Exercise aim. Below are entries; count each line that holds the word "lines" and report the number without any other words.

[Exercise material — start]

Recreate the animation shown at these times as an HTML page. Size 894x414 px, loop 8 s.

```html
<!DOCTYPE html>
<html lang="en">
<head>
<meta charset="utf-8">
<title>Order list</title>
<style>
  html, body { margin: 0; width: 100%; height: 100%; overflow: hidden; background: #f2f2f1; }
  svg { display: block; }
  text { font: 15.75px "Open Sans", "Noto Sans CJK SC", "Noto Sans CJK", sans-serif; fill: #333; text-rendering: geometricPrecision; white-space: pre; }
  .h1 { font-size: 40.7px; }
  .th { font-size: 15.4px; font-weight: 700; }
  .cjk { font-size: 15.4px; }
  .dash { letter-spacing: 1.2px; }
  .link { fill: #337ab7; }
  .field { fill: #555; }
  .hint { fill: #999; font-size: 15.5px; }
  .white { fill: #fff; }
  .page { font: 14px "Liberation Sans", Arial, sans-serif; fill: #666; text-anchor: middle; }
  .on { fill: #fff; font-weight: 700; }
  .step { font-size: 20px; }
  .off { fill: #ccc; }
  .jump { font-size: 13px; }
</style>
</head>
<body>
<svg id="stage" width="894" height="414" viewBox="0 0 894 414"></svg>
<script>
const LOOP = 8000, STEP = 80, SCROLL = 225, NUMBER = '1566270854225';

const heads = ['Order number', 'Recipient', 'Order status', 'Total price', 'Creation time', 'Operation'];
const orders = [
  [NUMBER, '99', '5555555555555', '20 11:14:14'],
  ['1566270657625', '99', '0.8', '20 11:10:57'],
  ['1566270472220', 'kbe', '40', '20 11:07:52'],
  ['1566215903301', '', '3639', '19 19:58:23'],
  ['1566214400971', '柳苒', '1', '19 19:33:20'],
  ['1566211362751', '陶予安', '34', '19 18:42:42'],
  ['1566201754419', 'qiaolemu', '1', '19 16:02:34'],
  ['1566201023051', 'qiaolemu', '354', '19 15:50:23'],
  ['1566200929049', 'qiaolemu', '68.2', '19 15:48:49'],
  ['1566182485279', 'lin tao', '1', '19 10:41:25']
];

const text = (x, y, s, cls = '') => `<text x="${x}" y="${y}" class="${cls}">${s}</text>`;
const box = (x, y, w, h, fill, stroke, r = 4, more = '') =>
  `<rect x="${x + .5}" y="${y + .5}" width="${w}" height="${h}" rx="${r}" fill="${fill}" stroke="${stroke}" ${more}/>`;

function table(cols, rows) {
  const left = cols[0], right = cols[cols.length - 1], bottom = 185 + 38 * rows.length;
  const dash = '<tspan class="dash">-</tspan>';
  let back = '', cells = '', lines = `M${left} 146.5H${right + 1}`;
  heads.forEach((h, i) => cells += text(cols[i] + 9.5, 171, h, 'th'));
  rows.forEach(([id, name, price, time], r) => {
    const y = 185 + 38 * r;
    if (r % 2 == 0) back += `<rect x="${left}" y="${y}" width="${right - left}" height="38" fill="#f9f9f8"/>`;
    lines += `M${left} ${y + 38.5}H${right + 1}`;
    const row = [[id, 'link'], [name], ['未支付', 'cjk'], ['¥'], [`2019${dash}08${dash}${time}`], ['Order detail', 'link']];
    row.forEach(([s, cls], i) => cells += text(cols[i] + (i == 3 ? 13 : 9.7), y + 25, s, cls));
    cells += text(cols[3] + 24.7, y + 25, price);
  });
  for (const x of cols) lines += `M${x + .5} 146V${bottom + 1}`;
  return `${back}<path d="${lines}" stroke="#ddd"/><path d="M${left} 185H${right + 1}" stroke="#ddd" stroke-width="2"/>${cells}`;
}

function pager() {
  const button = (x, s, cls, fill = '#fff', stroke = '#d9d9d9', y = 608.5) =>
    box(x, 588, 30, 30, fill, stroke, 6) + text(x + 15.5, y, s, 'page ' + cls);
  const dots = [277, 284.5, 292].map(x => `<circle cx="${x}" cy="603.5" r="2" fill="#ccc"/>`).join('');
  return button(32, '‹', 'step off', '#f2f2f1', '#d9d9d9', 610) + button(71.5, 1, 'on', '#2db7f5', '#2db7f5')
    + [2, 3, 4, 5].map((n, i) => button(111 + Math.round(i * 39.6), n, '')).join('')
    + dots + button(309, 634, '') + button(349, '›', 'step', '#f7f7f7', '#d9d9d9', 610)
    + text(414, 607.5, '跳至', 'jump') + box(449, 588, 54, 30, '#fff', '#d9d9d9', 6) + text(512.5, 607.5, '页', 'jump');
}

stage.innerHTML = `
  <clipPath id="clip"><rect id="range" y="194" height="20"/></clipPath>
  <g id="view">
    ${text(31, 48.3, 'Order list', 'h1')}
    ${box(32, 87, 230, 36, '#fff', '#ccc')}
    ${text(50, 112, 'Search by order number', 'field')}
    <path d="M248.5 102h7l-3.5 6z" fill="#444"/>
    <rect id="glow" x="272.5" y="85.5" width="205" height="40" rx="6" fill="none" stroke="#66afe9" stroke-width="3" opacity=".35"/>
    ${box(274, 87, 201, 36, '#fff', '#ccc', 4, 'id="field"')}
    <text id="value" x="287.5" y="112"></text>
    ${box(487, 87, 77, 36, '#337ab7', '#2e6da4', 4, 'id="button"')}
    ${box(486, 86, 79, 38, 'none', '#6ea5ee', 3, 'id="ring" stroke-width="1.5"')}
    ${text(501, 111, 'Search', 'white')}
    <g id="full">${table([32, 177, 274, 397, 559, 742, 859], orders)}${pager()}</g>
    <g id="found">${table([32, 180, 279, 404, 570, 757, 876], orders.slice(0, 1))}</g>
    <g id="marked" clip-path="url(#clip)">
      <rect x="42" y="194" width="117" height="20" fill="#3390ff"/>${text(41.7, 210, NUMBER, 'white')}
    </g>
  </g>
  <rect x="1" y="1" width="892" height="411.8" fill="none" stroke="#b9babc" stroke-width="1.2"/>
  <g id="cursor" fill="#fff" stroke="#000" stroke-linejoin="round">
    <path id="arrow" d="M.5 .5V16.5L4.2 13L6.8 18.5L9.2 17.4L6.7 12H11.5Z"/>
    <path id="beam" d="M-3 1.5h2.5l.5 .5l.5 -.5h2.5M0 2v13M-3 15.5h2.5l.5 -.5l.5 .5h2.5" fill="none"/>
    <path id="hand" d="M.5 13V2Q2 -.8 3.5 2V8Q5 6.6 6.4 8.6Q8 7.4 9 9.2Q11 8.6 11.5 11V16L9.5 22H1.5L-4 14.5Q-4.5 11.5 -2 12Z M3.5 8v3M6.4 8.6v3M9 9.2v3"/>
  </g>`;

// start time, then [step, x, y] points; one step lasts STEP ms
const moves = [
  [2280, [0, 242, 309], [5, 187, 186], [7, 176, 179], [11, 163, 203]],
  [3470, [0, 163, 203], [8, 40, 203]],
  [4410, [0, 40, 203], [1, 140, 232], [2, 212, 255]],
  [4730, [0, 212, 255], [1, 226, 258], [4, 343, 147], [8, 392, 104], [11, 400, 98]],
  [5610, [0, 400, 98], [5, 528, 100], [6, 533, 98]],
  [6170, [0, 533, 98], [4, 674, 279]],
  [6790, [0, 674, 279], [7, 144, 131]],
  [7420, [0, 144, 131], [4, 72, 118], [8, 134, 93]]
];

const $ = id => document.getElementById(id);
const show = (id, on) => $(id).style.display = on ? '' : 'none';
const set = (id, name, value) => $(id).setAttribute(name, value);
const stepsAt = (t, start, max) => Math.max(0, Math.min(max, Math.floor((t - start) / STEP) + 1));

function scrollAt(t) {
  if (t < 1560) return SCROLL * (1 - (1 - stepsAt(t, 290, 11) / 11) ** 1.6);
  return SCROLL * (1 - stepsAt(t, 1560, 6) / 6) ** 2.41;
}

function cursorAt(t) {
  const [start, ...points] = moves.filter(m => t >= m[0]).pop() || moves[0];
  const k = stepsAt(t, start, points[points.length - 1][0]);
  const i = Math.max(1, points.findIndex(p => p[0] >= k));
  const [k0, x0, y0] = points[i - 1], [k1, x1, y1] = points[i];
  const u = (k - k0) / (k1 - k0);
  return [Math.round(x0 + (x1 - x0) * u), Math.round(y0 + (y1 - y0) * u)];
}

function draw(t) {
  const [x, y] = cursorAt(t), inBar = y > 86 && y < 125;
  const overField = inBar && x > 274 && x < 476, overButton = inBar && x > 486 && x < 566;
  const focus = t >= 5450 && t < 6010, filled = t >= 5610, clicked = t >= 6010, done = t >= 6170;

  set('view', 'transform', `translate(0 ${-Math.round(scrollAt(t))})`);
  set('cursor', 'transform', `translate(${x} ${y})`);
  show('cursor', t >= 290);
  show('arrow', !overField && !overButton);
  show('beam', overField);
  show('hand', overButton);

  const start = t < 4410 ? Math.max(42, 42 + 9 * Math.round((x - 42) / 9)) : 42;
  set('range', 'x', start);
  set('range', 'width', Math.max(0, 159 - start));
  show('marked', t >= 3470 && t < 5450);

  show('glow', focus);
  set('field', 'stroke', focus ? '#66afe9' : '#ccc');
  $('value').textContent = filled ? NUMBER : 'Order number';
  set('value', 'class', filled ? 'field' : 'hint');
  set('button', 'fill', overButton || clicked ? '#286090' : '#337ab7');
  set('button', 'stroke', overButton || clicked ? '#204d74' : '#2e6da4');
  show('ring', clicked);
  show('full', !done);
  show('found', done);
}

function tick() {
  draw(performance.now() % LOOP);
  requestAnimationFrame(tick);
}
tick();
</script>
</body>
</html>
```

[Exercise material — finish]

Completed task. 4